* _WHAT IS REQUIRED_
I would like the records restated word for word, without the pictures.

---- EXERCISE DATA

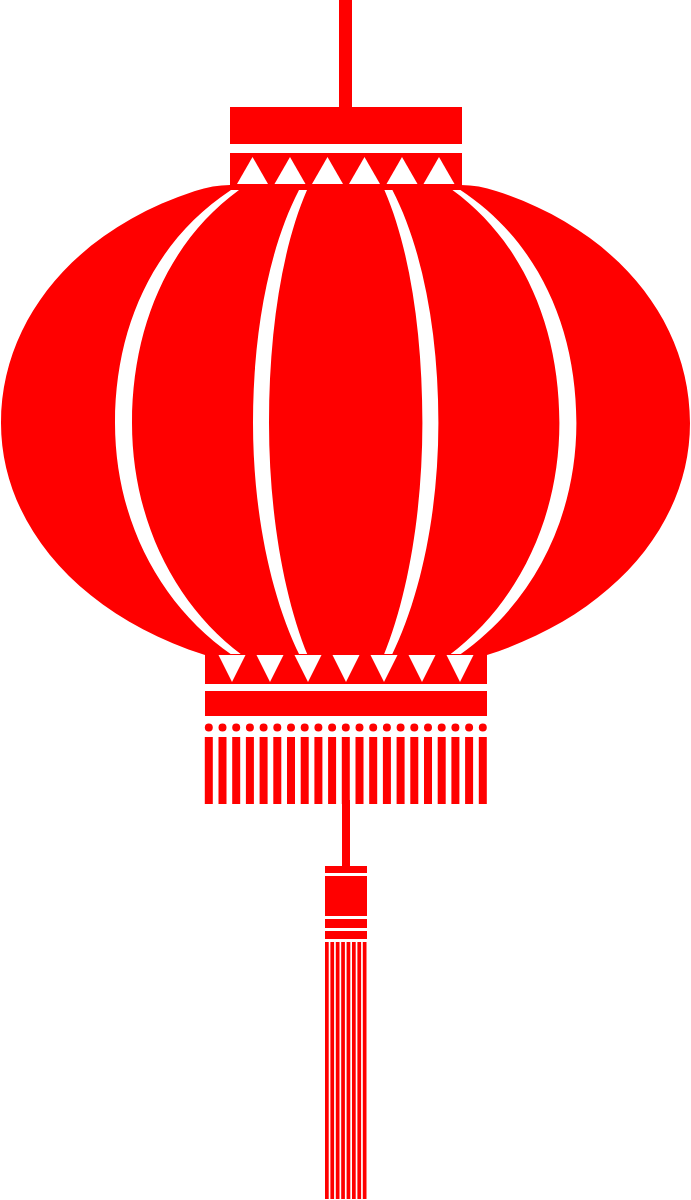
<!DOCTYPE html>
<html lang="en">
<head>
<meta charset="utf-8">
<title>Red paper lantern</title>
<style>
  :root { --lantern: #ff0000; --paper: #ffffff; }
  html, body { margin: 0; width: 691px; height: 1200px; overflow: hidden; background: var(--paper); }
  svg { display: block; fill: var(--lantern); }
  .cutout { fill: var(--paper); }
  .fringe { stroke: var(--lantern); fill: none; }
  .beads { stroke-width: 8; stroke-linecap: round; stroke-dasharray: 0 13.7; }
  .threads { stroke-width: 67; stroke-dasharray: 8 5.7; }
  .strands { stroke-width: 257; stroke-dasharray: 3.7 1.7; }
</style>
</head>
<body>
<svg width="691" height="1200" viewBox="0 0 691 1200" role="img" aria-label="Red hanging lantern with a tassel">
  <defs>
    <path id="tooth-up" d="M0 157L15.5 184H-15.5Z"/>
    <path id="tooth-down" d="M-13.5 655H13.5L0 682Z"/>
    <g id="ribs">
      <path d="M231 190C155 240 115 325 115 423C115 520 160 605 232 655H242C175 605 132 520 132 423C132 325 170 240 239 190Z"/>
      <path d="M299 190C268 250 253 335 253 423C253 510 270 595 300 656H308C283 595 269 510 269 423C269 335 281 250 307 190Z"/>
    </g>
  </defs>

  <g id="top-cap">
    <rect x="339" width="13" height="108"/>
    <rect x="230" y="107" width="232" height="37"/>
    <rect x="230" y="153" width="232" height="34"/>
    <g class="cutout">
      <use href="#tooth-up" x="252.5"/>
      <use href="#tooth-up" x="290"/>
      <use href="#tooth-up" x="327.5"/>
      <use href="#tooth-up" x="364.5"/>
      <use href="#tooth-up" x="402"/>
      <use href="#tooth-up" x="439"/>
    </g>
  </g>

  <g id="body">
    <path d="M230 185Q213 185 195 191C75 230 1 320 1 423C1 525 80 615 205 655H487C612 615 690 525 690 423C690 320 616 230 496 191Q479 185 461 185Z"/>
    <g class="cutout">
      <use href="#ribs"/>
      <use href="#ribs" transform="translate(691.4 0) scale(-1 1)"/>
    </g>
  </g>

  <g id="bottom-cap">
    <rect x="205" y="654" width="282" height="30"/>
    <rect x="205" y="691" width="282" height="25"/>
    <g class="cutout">
      <use href="#tooth-down" x="232"/>
      <use href="#tooth-down" x="270"/>
      <use href="#tooth-down" x="308"/>
      <use href="#tooth-down" x="346"/>
      <use href="#tooth-down" x="384"/>
      <use href="#tooth-down" x="422"/>
      <use href="#tooth-down" x="460"/>
    </g>
  </g>

  <g class="fringe">
    <path class="beads" d="M208.8 727.5H483"/>
    <path class="threads" d="M204.8 770.5H487"/>
  </g>

  <g id="tassel">
    <rect x="342" y="800" width="8" height="67"/>
    <rect x="325" y="866" width="42" height="7"/>
    <rect x="325" y="876" width="42" height="40"/>
    <rect x="325" y="919" width="42" height="9"/>
    <rect x="325" y="931" width="42" height="8"/>
    <path class="fringe strands" d="M325 1070.5H366.5"/>
  </g>
</svg>
</body>
</html>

--------

* _OUTPUT OF THE EXERCISE_
<!DOCTYPE html>
<html lang="en">
<head>
<meta charset="utf-8">
<title>Red paper lantern</title>
<style>
  :root { --lantern: #ff0000; --paper: #ffffff; }
  html, body { margin: 0; width: 691px; height: 1200px; overflow: hidden; background: var(--paper); }
  svg { display: block; fill: var(--lantern); }
  .cutout { fill: var(--paper); }
  .fringe { stroke: var(--lantern); fill: none; }
  .beads { stroke-width: 8; stroke-linecap: round; stroke-dasharray: 0 13.7; }
  .threads { stroke-width: 67; stroke-dasharray: 8 5.7; }
  .strands { stroke-width: 257; stroke-dasharray: 3.7 1.7; }
</style>
</head>
<body>
<svg width="691" height="1200" viewBox="0 0 691 1200" role="img" aria-label="Red hanging lantern with a tassel">
  <defs>
    <path id="tooth-up" d="M0 157L15.5 184H-15.5Z"/>
    <path id="tooth-down" d="M-13.5 655H13.5L0 682Z"/>
    <g id="ribs">
      <path d="M231 190C155 240 115 325 115 423C115 520 160 605 232 655H242C175 605 132 520 132 423C132 325 170 240 239 190Z"/>
      <path d="M299 190C268 250 253 335 253 423C253 510 270 595 300 656H308C283 595 269 510 269 423C269 335 281 250 307 190Z"/>
    </g>
  </defs>

  <g id="top-cap">
    <rect x="339" width="13" height="108"/>
    <rect x="230" y="107" width="232" height="37"/>
    <rect x="230" y="153" width="232" height="34"/>
    <g class="cutout">
      <use href="#tooth-up" x="252.5"/>
      <use href="#tooth-up" x="290"/>
      <use href="#tooth-up" x="327.5"/>
      <use href="#tooth-up" x="364.5"/>
      <use href="#tooth-up" x="402"/>
      <use href="#tooth-up" x="439"/>
    </g>
  </g>

  <g id="body">
    <path d="M230 185Q213 185 195 191C75 230 1 320 1 423C1 525 80 615 205 655H487C612 615 690 525 690 423C690 320 616 230 496 191Q479 185 461 185Z"/>
    <g class="cutout">
      <use href="#ribs"/>
      <use href="#ribs" transform="translate(691.4 0) scale(-1 1)"/>
    </g>
  </g>

  <g id="bottom-cap">
    <rect x="205" y="654" width="282" height="30"/>
    <rect x="205" y="691" width="282" height="25"/>
    <g class="cutout">
      <use href="#tooth-down" x="232"/>
      <use href="#tooth-down" x="270"/>
      <use href="#tooth-down" x="308"/>
      <use href="#tooth-down" x="346"/>
      <use href="#tooth-down" x="384"/>
      <use href="#tooth-down" x="422"/>
      <use href="#tooth-down" x="460"/>
    </g>
  </g>

  <g class="fringe">
    <path class="beads" d="M208.8 727.5H483"/>
    <path class="threads" d="M204.8 770.5H487"/>
  </g>

  <g id="tassel">
    <rect x="342" y="800" width="8" height="67"/>
    <rect x="325" y="866" width="42" height="7"/>
    <rect x="325" y="876" width="42" height="40"/>
    <rect x="325" y="919" width="42" height="9"/>
    <rect x="325" y="931" width="42" height="8"/>
    <path class="fringe strands" d="M325 1070.5H366.5"/>
  </g>
</svg>
</body>
</html>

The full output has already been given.